A player must move one of his pieces during his turn. If a piece lands on the crown or captures a piece that has the crown, the moving piece now possesses the crown. When a piece that has the crown moves, the crown moves with the piece.

A player wins the game when the opponent can not take possession of the crown and resigns.

What gameplay is like:


Setup. Note the ones on top of the dice, and the invisible crown in the middle.



Blue's turn. One of the blue pieces has the crown.



white's turn



blue's turn



white resigns


How good is this game?

My opinion has wobbled, but sometimes I say it is my favourite game. I keep playing it over and over and over, so it clearly works for me.


Saturn wire puzzle. I would love to have this under my Christmas tree.

It's out of stock at puzzlemaster.ca. It has a higher difficulty rating.


The Hottest Board Games at Essen 2019

a video from Actualol




Are you considering putting bilsang under the tree? Please understand that I will do a slicker and slicker job of making this easier for you to do. I'll get images, put the rules in a Microsoft Word document, and provide construction tips. I could even be convinced to ship it to someone.

I'll let you decide how sensible it is as a gift. I find it very replayable and cute, and I want to make it a gift. At five inches wide, it should fit inside a stocking.


I'm getting the Garfield Minus Garfield book for a friend.

Garfield Minus Garfield

I'm also getting a Slylock Fox book.


It turns out there is a comics theme this year. There is a family tradition of wrapping some presents in coloured comics.

In the past I have said I wouldn't mind having newspaper comics collected and put in a package. I'm doing that for myself this year. I cut out pages of unread black and white newspaper comics into four sections to make something like a little book. Later I switched to making pages consisting of only two individual comics. It's eccentric but harmless, and makes me happy. This seems like something I would have liked as a kid.

Would I recommend this to others? If you have someone who likes newspaper comics but hasn't read them and is willing to accept the unusual presentation, then this could work. It's free, novel and requires some work, which someone might appreciate. Ten weekdays will provide material for a 100-page "book". Would you bind it somehow? I plan not to.

This is growing on me. It could be good specifically for that person who just doesn't want you to spend money on them for more junk, more stuff that has to be stored. Note that this is disposable. I'm putting it in a nice little Christmas cardboard box with no additional packaging.

farmer, boat, fox, chicken and corn riddle

This could be made on hand-drawn cutouts on something paperish.

Con: This is a single-use riddle that might not be used once. You do a bunch of work, and people just look at you funny.

Pro: People won't be buried in their devices. It is a cute riddle, and in theory multiple people could try it. You could make it with little Sally, to be given to Mark. Even if Mark has no use for it, it's a nice project for Sally.

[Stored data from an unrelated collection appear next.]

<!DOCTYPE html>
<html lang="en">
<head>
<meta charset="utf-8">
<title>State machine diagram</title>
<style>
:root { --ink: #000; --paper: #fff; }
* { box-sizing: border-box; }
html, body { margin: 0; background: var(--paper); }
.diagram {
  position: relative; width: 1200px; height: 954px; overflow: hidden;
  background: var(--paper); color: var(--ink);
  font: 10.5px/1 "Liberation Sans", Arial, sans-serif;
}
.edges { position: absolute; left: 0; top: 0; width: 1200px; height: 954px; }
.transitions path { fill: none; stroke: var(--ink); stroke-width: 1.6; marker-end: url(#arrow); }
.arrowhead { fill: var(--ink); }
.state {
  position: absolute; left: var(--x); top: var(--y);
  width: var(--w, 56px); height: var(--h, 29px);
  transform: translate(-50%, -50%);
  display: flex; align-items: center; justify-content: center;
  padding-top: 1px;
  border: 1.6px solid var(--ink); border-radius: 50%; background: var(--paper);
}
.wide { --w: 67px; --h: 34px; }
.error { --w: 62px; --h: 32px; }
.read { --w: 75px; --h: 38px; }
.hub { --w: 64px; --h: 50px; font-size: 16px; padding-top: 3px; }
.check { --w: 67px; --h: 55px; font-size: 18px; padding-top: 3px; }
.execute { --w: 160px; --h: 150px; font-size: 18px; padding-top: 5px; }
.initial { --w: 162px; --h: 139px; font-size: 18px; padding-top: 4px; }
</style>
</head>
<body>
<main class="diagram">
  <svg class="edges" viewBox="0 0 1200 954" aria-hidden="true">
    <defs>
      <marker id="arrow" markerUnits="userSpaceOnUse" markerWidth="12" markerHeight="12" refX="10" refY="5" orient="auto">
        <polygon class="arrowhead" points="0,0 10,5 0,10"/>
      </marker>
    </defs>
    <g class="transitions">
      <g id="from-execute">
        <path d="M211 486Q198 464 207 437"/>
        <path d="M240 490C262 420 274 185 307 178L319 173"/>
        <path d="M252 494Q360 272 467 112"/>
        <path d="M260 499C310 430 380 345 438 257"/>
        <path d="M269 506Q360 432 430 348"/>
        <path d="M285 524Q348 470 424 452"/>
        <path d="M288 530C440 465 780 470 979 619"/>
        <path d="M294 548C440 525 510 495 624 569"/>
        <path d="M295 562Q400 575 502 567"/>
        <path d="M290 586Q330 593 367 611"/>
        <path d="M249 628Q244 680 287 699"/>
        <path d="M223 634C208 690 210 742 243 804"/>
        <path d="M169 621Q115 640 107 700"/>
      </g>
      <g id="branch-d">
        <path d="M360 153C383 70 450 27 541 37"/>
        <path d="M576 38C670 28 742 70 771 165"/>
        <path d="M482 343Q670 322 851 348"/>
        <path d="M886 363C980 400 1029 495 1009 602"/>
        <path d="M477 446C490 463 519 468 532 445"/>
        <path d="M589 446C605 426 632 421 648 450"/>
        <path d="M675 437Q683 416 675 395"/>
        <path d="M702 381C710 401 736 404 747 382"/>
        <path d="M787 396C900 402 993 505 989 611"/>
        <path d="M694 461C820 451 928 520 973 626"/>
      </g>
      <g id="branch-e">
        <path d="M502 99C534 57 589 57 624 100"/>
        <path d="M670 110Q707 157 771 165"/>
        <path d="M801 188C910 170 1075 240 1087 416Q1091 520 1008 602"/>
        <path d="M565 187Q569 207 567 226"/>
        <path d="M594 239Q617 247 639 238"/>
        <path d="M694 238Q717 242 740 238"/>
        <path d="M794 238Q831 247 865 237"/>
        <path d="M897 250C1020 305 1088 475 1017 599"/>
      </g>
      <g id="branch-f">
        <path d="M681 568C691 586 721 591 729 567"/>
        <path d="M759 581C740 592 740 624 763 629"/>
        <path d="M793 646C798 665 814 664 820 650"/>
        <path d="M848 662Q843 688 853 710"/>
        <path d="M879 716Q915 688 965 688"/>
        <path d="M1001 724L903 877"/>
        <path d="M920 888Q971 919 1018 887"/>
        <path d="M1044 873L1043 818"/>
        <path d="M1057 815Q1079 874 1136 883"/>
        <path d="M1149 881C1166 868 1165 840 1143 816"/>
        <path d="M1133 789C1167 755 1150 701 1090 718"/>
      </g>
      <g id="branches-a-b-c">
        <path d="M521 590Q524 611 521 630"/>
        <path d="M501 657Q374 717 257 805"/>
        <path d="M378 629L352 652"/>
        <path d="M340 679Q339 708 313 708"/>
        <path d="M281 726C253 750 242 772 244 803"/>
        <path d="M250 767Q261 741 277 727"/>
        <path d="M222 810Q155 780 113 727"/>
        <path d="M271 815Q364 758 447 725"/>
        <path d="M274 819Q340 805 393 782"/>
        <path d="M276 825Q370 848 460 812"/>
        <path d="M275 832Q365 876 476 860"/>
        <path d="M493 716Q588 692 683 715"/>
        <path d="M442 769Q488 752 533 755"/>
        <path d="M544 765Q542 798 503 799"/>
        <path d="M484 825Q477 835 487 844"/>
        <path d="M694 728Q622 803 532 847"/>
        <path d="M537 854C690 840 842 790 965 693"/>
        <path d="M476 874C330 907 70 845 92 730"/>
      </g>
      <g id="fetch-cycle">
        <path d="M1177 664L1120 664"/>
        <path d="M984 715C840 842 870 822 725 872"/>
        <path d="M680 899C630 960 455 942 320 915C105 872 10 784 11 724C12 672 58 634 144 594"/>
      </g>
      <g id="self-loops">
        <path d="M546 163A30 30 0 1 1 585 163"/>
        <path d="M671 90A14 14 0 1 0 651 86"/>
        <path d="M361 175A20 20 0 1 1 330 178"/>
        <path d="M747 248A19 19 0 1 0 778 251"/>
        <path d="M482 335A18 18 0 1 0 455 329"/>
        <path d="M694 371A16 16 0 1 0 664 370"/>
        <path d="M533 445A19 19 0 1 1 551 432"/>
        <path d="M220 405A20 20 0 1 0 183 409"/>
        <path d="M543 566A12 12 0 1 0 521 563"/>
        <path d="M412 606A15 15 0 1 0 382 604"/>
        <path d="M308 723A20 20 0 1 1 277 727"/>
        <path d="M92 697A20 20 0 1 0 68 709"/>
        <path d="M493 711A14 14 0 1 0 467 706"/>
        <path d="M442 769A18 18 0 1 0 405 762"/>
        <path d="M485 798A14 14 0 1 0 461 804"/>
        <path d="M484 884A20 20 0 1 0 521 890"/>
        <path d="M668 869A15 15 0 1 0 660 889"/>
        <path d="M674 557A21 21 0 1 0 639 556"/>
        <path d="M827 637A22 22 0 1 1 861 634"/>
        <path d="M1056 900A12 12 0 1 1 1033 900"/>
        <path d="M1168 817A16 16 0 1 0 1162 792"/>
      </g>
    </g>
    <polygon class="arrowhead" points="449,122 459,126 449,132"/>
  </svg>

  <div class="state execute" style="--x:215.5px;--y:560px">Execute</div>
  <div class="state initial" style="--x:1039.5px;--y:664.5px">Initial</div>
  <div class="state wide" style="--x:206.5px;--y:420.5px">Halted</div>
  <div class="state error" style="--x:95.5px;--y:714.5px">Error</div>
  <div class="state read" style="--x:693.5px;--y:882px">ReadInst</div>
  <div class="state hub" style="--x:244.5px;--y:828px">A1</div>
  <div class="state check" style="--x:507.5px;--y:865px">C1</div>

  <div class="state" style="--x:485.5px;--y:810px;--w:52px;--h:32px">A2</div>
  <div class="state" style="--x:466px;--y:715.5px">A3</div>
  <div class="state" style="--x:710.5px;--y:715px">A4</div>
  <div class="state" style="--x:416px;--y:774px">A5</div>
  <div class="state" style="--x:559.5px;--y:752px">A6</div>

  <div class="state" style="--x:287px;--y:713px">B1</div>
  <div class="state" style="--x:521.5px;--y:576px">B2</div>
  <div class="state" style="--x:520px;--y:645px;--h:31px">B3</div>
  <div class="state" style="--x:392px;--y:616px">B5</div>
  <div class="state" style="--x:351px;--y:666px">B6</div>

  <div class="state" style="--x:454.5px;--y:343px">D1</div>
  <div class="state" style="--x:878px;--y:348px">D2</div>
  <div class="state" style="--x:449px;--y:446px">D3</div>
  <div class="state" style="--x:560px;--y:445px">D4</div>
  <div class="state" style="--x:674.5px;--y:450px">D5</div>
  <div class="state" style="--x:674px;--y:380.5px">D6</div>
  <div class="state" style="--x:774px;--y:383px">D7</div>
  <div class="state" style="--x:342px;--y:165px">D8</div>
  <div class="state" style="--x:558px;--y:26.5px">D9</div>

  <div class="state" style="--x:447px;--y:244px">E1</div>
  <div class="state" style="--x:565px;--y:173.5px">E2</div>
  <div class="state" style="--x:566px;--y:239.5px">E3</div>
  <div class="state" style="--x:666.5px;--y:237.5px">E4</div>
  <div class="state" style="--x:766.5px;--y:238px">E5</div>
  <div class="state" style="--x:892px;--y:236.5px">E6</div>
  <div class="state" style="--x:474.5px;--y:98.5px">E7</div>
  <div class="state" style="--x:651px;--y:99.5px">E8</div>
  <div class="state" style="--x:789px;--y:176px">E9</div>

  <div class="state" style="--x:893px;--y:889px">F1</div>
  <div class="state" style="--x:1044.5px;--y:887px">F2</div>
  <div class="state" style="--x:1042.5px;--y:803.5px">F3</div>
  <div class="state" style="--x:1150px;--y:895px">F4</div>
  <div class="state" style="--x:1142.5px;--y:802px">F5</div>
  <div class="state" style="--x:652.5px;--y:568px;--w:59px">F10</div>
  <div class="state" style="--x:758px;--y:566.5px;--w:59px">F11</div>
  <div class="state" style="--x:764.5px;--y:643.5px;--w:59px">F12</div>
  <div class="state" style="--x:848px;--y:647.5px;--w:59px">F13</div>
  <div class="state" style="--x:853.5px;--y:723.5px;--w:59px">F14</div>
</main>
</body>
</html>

It has become tradition for me to put a group of four of these Tunnock's bars from Scotland under the tree. Wrap the group in a red ribbon and don't put a label on it. These sweets are nice, but it's the look that makes it extra appropriate for Christmas.

It occurred to me that I could give a book on black holes ( here if you are curious) as a gift. It would be nice to wrap in mysterious pure black, with no label, no information. I really want to do this.

However, I don't know who to give it to, who would have a use for it. Also it would have to be age appropriate.

Language and Culture


Is gift a verb? Is present a verb?


Arg. I missed something:

"If I could go back in time I would set aside a day or two to look into the beginning of civilization in Mesopotamia, the epic of Gilgamesh, watch the video regarding The Royal Game of Ur, and play the game online. Apparently there is even Sumerian music out there."

Music, film, television


5 Subtle Ways Pros Can Tell if a Drummer's "Legit"


How Kubrick, Spielberg, and Inarritu Stage their Scenes

Staging and blocking.